The company is also spending about 2.4 billion reais on mobile, less than its peers, they wrote.
Reducing investment spending, along with paying about 500 million reais in dividends a year from an earlier annual budget of 2 billion reais, will help strengthen Oi’s balance sheet, Bava said.
“We have a team that is committed to executing the operational turnaround of Oi,” Bava said in the telephone interview from Rio de Janeiro. “Our plan is to change the cash-flow profile of the company, consolidate our business model and improve the efficiency of operations and grow revenues.”
He told analysts on a conference call last week that Oi could wring better terms from suppliers and better prioritize investments, such as spending more on third-generation, or 3G, technology and less on expanding older 2G coverage.

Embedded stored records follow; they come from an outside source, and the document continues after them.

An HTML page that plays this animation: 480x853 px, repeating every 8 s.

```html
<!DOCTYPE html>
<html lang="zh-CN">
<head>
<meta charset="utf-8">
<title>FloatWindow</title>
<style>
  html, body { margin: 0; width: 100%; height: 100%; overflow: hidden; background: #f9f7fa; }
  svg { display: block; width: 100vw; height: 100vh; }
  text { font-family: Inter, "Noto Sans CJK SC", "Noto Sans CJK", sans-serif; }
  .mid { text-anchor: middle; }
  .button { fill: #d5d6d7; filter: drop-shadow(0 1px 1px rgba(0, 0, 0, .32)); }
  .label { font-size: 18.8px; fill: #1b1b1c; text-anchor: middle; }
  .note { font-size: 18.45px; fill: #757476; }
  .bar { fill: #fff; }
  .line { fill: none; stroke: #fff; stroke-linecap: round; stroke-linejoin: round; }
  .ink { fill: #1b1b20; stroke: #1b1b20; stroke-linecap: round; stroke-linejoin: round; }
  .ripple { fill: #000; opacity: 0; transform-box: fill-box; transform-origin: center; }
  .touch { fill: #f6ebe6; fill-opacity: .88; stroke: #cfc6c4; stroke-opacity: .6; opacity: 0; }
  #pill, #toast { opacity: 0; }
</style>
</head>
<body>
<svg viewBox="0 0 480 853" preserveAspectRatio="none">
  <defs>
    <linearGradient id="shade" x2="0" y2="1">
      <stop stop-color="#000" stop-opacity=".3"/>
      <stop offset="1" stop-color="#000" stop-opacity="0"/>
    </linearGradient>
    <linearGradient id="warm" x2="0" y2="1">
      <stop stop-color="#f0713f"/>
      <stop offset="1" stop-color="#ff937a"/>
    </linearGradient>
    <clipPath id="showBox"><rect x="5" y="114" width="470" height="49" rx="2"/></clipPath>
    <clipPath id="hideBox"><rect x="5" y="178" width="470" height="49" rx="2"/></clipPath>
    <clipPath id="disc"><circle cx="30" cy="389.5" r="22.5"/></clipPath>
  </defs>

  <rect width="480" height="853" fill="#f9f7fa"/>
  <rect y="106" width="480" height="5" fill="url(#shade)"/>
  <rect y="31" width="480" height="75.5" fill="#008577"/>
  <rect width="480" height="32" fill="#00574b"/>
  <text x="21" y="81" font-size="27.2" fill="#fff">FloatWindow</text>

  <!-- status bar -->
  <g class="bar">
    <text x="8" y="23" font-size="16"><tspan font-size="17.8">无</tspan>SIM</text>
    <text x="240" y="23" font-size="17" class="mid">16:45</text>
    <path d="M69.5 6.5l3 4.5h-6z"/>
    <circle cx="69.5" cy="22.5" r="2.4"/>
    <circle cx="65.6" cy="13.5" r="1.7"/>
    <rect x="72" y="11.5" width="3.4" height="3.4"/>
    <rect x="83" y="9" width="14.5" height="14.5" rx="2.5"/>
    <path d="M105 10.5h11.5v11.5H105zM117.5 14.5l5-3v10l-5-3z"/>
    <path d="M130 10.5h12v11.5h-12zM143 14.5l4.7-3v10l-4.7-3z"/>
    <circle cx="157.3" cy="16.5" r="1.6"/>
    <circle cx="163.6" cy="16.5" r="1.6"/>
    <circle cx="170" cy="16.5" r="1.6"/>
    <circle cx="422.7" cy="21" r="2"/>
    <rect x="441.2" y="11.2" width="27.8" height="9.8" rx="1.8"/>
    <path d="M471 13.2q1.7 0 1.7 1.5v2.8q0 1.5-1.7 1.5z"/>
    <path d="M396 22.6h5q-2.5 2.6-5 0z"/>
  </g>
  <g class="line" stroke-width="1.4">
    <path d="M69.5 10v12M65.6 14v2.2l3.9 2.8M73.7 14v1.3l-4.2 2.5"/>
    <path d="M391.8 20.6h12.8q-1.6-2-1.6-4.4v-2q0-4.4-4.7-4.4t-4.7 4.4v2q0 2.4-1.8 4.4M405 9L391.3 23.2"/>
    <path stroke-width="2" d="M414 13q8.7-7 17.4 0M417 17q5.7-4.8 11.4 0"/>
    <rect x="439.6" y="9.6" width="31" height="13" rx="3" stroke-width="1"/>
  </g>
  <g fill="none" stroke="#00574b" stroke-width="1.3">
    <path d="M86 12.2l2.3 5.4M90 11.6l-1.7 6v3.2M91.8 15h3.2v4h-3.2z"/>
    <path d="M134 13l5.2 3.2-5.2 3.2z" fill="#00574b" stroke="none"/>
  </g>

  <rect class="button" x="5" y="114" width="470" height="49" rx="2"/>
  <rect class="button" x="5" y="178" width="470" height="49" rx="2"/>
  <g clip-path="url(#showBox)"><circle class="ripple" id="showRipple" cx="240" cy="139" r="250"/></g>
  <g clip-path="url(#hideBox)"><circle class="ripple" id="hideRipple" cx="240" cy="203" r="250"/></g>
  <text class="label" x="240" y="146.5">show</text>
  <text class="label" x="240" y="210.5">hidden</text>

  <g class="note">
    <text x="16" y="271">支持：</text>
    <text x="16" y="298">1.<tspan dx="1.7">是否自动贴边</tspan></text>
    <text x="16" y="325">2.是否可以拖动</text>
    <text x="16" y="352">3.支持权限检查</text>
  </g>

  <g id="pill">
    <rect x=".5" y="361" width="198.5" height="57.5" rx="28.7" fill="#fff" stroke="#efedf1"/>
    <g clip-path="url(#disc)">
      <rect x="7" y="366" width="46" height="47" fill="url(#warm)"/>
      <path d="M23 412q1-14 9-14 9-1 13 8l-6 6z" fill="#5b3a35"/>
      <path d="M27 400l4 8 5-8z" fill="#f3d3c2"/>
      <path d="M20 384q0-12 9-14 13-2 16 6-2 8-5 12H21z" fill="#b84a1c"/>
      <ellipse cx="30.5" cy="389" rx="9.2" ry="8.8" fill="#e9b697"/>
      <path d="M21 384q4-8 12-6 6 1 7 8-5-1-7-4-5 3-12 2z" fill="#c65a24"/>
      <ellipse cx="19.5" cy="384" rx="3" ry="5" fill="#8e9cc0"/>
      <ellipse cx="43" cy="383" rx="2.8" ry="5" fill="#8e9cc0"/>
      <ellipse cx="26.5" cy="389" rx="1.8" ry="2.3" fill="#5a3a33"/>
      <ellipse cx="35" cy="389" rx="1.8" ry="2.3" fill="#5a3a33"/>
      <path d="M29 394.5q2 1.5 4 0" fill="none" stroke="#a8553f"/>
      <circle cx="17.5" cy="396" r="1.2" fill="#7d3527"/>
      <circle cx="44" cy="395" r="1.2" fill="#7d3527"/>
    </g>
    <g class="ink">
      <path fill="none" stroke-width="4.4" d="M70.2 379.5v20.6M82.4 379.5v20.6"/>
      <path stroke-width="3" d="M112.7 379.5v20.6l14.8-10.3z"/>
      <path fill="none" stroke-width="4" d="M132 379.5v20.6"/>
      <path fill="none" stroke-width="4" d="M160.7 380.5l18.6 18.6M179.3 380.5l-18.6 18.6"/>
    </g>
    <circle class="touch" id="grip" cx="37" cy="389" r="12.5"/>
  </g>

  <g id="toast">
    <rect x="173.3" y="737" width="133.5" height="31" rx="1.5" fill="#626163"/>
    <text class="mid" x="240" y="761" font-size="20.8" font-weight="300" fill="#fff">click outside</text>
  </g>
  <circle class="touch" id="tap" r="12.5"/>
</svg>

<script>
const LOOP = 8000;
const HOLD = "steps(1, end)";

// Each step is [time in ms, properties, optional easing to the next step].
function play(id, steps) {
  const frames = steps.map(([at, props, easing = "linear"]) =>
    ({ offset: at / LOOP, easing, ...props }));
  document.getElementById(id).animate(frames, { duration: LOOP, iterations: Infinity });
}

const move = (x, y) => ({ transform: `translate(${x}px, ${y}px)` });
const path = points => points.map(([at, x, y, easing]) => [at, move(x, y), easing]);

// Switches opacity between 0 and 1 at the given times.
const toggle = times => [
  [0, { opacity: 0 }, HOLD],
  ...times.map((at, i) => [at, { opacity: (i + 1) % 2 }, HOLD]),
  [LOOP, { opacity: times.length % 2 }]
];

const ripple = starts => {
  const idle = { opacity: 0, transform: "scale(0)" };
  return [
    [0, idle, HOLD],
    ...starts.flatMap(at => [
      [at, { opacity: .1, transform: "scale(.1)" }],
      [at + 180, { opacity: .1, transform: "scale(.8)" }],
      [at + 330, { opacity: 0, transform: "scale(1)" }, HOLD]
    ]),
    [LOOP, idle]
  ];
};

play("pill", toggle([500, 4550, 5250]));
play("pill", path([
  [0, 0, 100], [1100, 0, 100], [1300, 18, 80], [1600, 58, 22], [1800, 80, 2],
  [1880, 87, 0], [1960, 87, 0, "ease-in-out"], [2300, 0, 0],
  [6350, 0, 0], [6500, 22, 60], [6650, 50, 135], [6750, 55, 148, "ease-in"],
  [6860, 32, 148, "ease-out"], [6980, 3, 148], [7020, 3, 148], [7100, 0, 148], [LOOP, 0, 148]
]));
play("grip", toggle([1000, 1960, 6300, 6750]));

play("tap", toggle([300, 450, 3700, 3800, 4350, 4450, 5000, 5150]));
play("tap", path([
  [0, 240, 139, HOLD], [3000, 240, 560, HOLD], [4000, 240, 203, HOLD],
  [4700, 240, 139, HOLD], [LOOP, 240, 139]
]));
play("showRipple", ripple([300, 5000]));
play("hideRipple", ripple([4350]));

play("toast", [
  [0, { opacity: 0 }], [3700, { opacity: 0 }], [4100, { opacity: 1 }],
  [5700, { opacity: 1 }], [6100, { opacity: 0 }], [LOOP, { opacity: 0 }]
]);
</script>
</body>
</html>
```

Oi was down 50 percent through last week since Francisco Valim was ousted as CEO in January, compared with the 16 percent decline of the benchmark Ibovespa index. The shares fell 3.7 percent to 3.87 reais at 2:28 p.m. in Sao Paulo. Bava inherited a company whose problems are deep and will take years to unwind, said Andres Medina-Mora, an analyst at Corporativo GBM SAB.
“Like any major turnaround story with such a hefty debt situation, it’s going to be difficult to get there,” said Medina-Mora, who decreased his target price last week from 6.63 reais to 6 reais while maintaining his buy recommendation.
The company will have to slow down after indiscriminately adding customers who now aren’t paying their bills, Medina-Mora said. Oi’s second-quarter loss included a 97 percent increase from a year earlier in bad-debt provisions, which cover customers who don’t pay their bills.
Revenue grew 2.4 percent in the second quarter to 7.1 billion reais, according to data compiled by Bloomberg. Costs rose 10 percent to 5.3 billion reais because of personnel, marketing and provisions for bad debt, which were “enormous,” said Alex Pardellas, a Rio de Janeiro-based analyst at CGD Securities, in a telephone interview. He has a buy recommendation on Oi with a target price of 8 reais.
“The increase in bad debt provisions was related to a difficult macroeconomic scenario,” Pardellas said.
While the industry as a whole saw an increase in bad debt last quarter -- Telefonica Brasil SA’s provision for deadbeat customers rose by 26 percent -- “the case of Oi was much more aggressive,” Medina-Mora said.
“This is a priority for the new team and for Mr. Bava,” Medina-Mora said. “I’m much more comfortable with the way he’s doing things.”
Telefonica Brasil said this year’s budget is part of 24.3 billion reais of investments planned from 2011 to 2014.
“The funding is dedicated principally to the expansion and modernization of networks and systems, continuous quality improvement for our services and customer service, in addition to innovative solutions,” the company said in a statement.
While Oi has sold an undersea cable business and phone towers to net 4 billion reais since December, those were insufficient, one-time measures, Serra said. Bava had to make more long-term changes to assure Oi could grow, he said.
“If you consider the policy of dividends with investments, this was incompatible with the cash generation of the company,” Serra said in a telephone interview from Sao Paulo. “The impact of the dividend cut on the stock will be negative in the short term, but for the company it’s a measure that goes along with more sustainable growth.”